Data records:
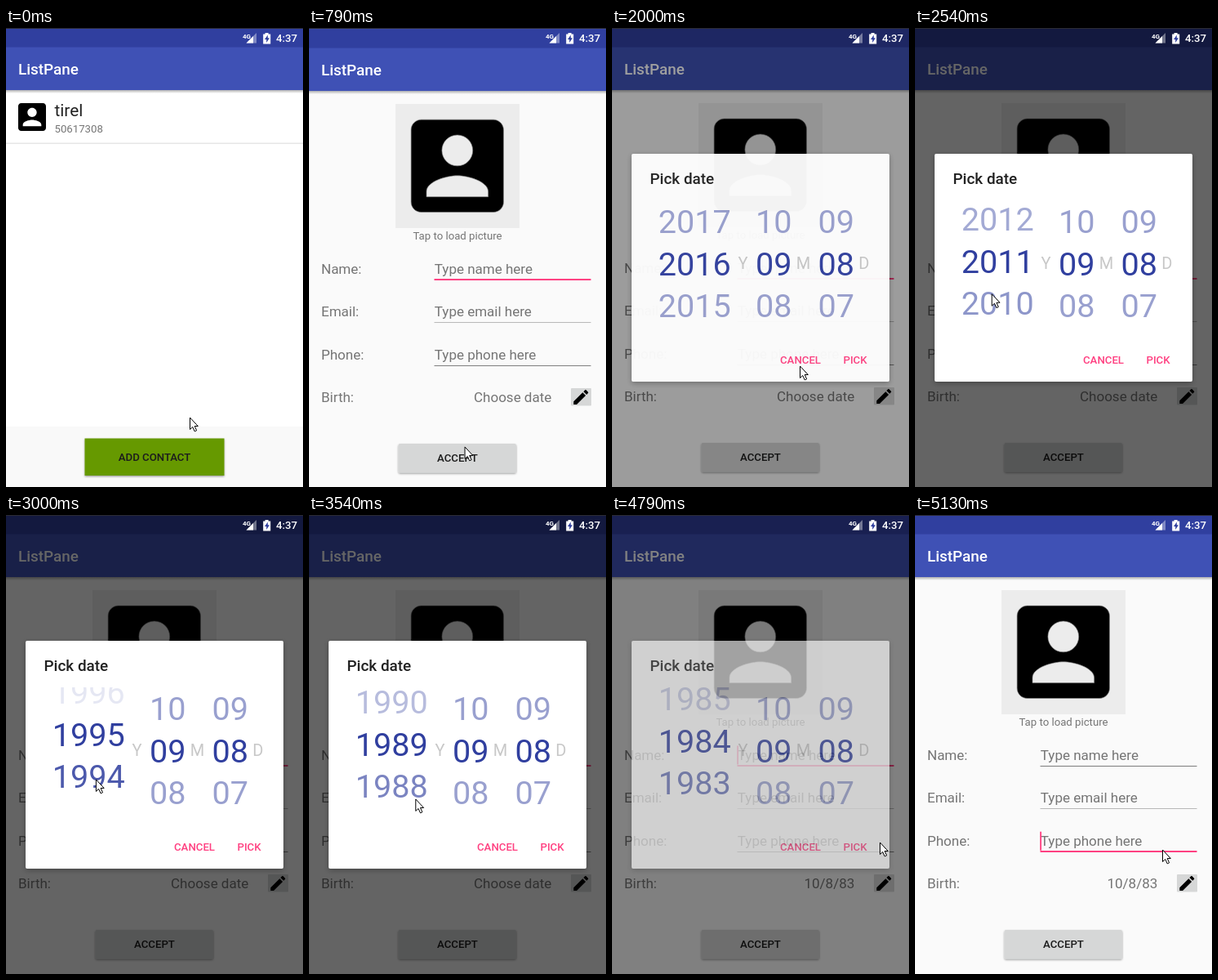
Write an HTML page that moves like this. It is 364x562 px and loops after 5180 ms.

```html
<!DOCTYPE html>
<html lang="en">
<head>
<meta charset="utf-8">
<title>Contact form</title>
<style>
  html, body { margin: 0; width: 100%; height: 100%; overflow: hidden; background: #fafafa; }
  svg { display: block; width: 100%; height: 100%; }
  text { font-family: Roboto, "Liberation Sans", sans-serif; font-size: 17px; fill: #757575; }
  .title { font-size: 18.9px; font-weight: 500; fill: #fff; }
  .small { font-size: 13.2px; }
  .btn { font-size: 13.2px; font-weight: 500; fill: #1c1c1c; }
  .pink { fill: #ff4081; }
  .wheel text { font-size: 39.6px; text-anchor: middle; fill: #303f9f; }
  .unit { font-size: 20px; fill: #c8c8c8; text-anchor: middle; }
</style>
</head>
<body>
<svg viewBox="0 0 364 562" xmlns="http://www.w3.org/2000/svg">
  <defs>
    <linearGradient id="shade" x2="0" y2="1">
      <stop offset="0" stop-opacity=".3"/>
      <stop offset="1" stop-opacity="0"/>
    </linearGradient>
    <filter id="lift" x="-10%" y="-30%" width="120%" height="170%">
      <feDropShadow dx="0" dy="1.2" stdDeviation="1" flood-opacity=".4"/>
    </filter>
    <filter id="float" x="-10%" y="-10%" width="120%" height="125%">
      <feDropShadow dx="0" dy="2" stdDeviation="3" flood-opacity=".3"/>
    </filter>
    <clipPath id="wheelClip"><rect x="40" y="211" width="290" height="156"/></clipPath>
    <clipPath id="addClip"><rect x="96.5" y="502.5" width="171" height="45.5"/></clipPath>
    <path id="person" fill-rule="evenodd" d="M3 5v14c0 1.1.89 2 2 2h14c1.1 0 2-.9 2-2V5c0-1.1-.9-2-2-2H5c-1.11 0-2 .9-2 2zm12 4c0 1.66-1.34 3-3 3s-3-1.34-3-3 1.34-3 3-3 3 1.34 3 3zm-9 8c0-2 4-3.1 6-3.1s6 1.1 6 3.1v1H6v-1z"/>
    <g id="bar">
      <rect width="364" height="24" fill="#303f9f"/>
      <rect y="76" width="364" height="4" fill="url(#shade)"/>
      <rect y="23.5" width="364" height="52.5" fill="#3f51b5"/>
      <text class="title" x="15" y="57">ListPane</text>
    </g>
  </defs>

  <g id="list">
    <rect width="364" height="562" fill="#fff"/>
    <rect y="488" width="364" height="74" fill="#f9f9f9"/>
    <use href="#bar"/>
    <use href="#person" transform="translate(9.3 86.3) scale(1.89)"/>
    <text x="59.5" y="108" style="font-size:20.8px;fill:#212121">tirel</text>
    <text class="small" x="59.5" y="128.3">50617308</text>
    <rect y="140.5" width="364" height="1.5" fill="#e6e6e6"/>
    <rect x="96.5" y="502.5" width="171" height="45.5" fill="#690" filter="url(#lift)"/>
    <circle id="ripple" cx="180" cy="518" opacity=".14" clip-path="url(#addClip)"/>
    <text class="btn" x="182" y="530.4" text-anchor="middle">ADD CONTACT</text>
  </g>

  <g id="form">
    <rect width="364" height="620" fill="#fafafa"/>
    <use href="#bar"/>
    <rect x="106" y="92" width="152" height="152" fill="#ececec"/>
    <use href="#person" transform="translate(106.2 92.2) scale(6.3)" stroke="#888" stroke-width=".1"/>
    <text class="small" x="182" y="257.8" text-anchor="middle">Tap to load picture</text>
    <g id="fields"></g>
    <text x="15" y="457">Birth:</text>
    <text id="birth" x="297.3" y="457" text-anchor="end"></text>
    <rect x="321" y="440" width="25" height="21.5" rx="1" fill="#d6d7d7"/>
    <path transform="translate(321.3 439)" d="M3 17.25V21h3.75L17.81 9.94l-3.75-3.75L3 17.25zM20.71 7.04c.39-.39.39-1.02 0-1.41l-2.34-2.34c-.39-.39-1.02-.39-1.41 0l-1.83 1.83 3.75 3.75 1.83-1.83z"/>
    <rect x="109.5" y="508" width="144.5" height="35.5" rx="2" fill="#d6d7d7" filter="url(#lift)"/>
    <text class="btn" x="182" y="530.4" text-anchor="middle">ACCEPT</text>
  </g>

  <rect id="dim" width="364" height="562"/>

  <g id="dialog">
    <rect x="24" y="154" width="316" height="279" rx="2" fill="#fff" filter="url(#float)"/>
    <text class="title" x="46.5" y="191" style="fill:#212121">Pick date</text>
    <g id="wheels" class="wheel" clip-path="url(#wheelClip)"></g>
    <text class="unit" x="160.5" y="295.2">Y</text>
    <text class="unit" x="234.5" y="295.2">M</text>
    <text class="unit" x="308.7" y="295.2">D</text>
    <text class="btn pink" x="231" y="411" text-anchor="middle">CANCEL</text>
    <text class="btn pink" x="298" y="411" text-anchor="middle">PICK</text>
  </g>

  <g fill="#fff">
    <text x="290" y="12.5" style="font-size:8px;font-weight:700;fill:#fff">4G</text>
    <path d="M307 6V18.5H294.5z" opacity=".4"/>
    <path d="M303 10V18.5H294.5z"/>
    <path d="M317.6 6h4v1.5h2.6v12h-9v-12h2.4z"/>
    <path d="M320.8 8.5l-3.8 5.6h2.2v3.8l3.7-5.6h-2.1z" fill="#303f9f"/>
    <text x="331" y="17" class="btn" style="fill:#fff">4:37</text>
  </g>
  <rect width="364" height="1" fill="#2b2b33"/>

  <path id="cursor" d="M.5 0V14.5L3.8 11.5 6.2 16.9 8.6 15.8 6.2 10.5H10.3z" fill="#fff" stroke="#000" stroke-linejoin="round"/>
</svg>

<script>
const LOOP = 5180, TICK = 1000 / 24;
const ROW = 51.5, MIDDLE = 289, PINK = '#ff4081';
const OPEN = 570, PICKED = 4740, REFOCUS = 5030;
const SWIPE = { from: 2154, to: 4000, count: 4, reach: 96 };
const $ = id => document.getElementById(id);

function set(el, attrs) {
  for (const k in attrs) el.setAttribute(k, attrs[k]);
}
function add(parent, tag, attrs, text = '') {
  const el = document.createElementNS('http://www.w3.org/2000/svg', tag);
  set(el, attrs);
  el.textContent = text;
  return parent.appendChild(el);
}

const ramp = (t, from, to) => Math.max(0, Math.min(1, (t - from) / (to - from)));
function ease(t, from, to) {
  const u = ramp(t, from, to);
  return u * u * (3 - 2 * u);
}

// Pointer moves: start, end, destination x and y
const MOVES = [
  [42, 250, 180, 517],
  [650, 1540, 335, 457],
  [1790, 2000, 230, 414],
  [2000, SWIPE.from, 88, 348],
  [SWIPE.from, SWIPE.to, 138, 348],
  [4150, 4458, 343, 398],
  [4458, 4583, 328, 401],
  [4792, 5042, 303, 410]
];

function pointer(t) {
  let x = 225, y = 477;
  for (const [from, to, toX, toY] of MOVES) {
    const u = ease(t, from, to);
    x += (toX - x) * u;
    y += (toY - y) * u;
  }
  const turn = 2 * Math.PI * SWIPE.count * ramp(t, SWIPE.from, SWIPE.to);
  return `translate(${x} ${y - SWIPE.reach * (1 - Math.cos(turn)) / 2})`;
}

// Two flings turn the year wheel
const yearAt = t => 2016 - 21.39 * ease(t, 2330, 3000) - 10.84 * ease(t, 3130, 3920);

function place(el, y) {
  set(el, { y: y + 13.7, opacity: ramp(Math.min(y - 211, 367 - y), 0, 54) });
}

const fields = ['Name', 'Email', 'Phone'].map((label, i) => {
  const y = 299.5 + i * 52.6, g = $('fields');
  add(g, 'text', { x: 15, y }, label + ':');
  add(g, 'text', { x: 153.8, y }, `Type ${label.toLowerCase()} here`);
  return {
    y: Math.round(y + 7),
    rest: i === 1 ? '#b8b8b8' : '#7d7d7d',
    line: add(g, 'rect', { x: 153.5, width: 192 }),
    caret: add(g, 'rect', { x: 153.2, y: y - 17, width: 1.8, height: 23, fill: PINK })
  };
});

const years = Array.from({ length: 5 }, () => add($('wheels'), 'text', { x: 101.2 }));
for (const [x, value] of [[198.3, 9], [274.8, 8]]) {
  for (let d = -1; d <= 1; d++) {
    const el = add($('wheels'), 'text', { x }, String(value - d).padStart(2, '0'));
    place(el, MIDDLE + d * ROW);
  }
}

function drawYears(t) {
  const pos = yearAt(t), top = Math.round(pos) + 2;
  years.forEach((el, i) => {
    el.textContent = top - i;
    place(el, MIDDLE + (pos - top + i) * ROW);
  });
}

function drawFields(t) {
  const focus = t < REFOCUS ? 0 : 2;
  const blink = (t > 990 && t < 1450) || t > PICKED;
  fields.forEach((f, i) => {
    const on = i === focus;
    set(f.line, { y: f.y - on, height: 1 + on, fill: on ? PINK : f.rest });
    f.caret.setAttribute('opacity', on && blink ? 1 : 0);
  });
  $('birth').textContent = t < PICKED ? 'Choose date' : '10/8/83';
}

function draw(ms) {
  const t = Math.floor((ms + 10) / TICK) * TICK;
  const drop = 45 * (1 - ramp(t, OPEN, OPEN + 310)) ** 3;
  set($('cursor'), { transform: pointer(t) });
  set($('ripple'), { r: 110 * ramp(t, 417, 667) });
  set($('form'), { opacity: ramp(t, OPEN, OPEN + 220), transform: `translate(0 ${drop})` });
  set($('dim'), { opacity: .6 * (ease(t, 1875, 2088) - ease(t, 4710, 5007)) });
  set($('dialog'), { opacity: ease(t, 1800, 2030) - ease(t, 4710, 4910) });
  drawFields(t);
  drawYears(t);
}

const start = performance.now();
function loop() {
  draw((performance.now() - start) % LOOP);
  requestAnimationFrame(loop);
}
loop();
</script>
</body>
</html>
```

_Required work:_ Whenever a line above has the word "anchor" in it, copy that line.

_Task response:_
  .wheel text { font-size: 39.6px; text-anchor: middle; fill: #303f9f; }
  .unit { font-size: 20px; fill: #c8c8c8; text-anchor: middle; }
    <text class="btn" x="182" y="530.4" text-anchor="middle">ADD CONTACT</text>
    <text class="small" x="182" y="257.8" text-anchor="middle">Tap to load picture</text>
    <text id="birth" x="297.3" y="457" text-anchor="end"></text>
    <text class="btn" x="182" y="530.4" text-anchor="middle">ACCEPT</text>
    <text class="btn pink" x="231" y="411" text-anchor="middle">CANCEL</text>
    <text class="btn pink" x="298" y="411" text-anchor="middle">PICK</text>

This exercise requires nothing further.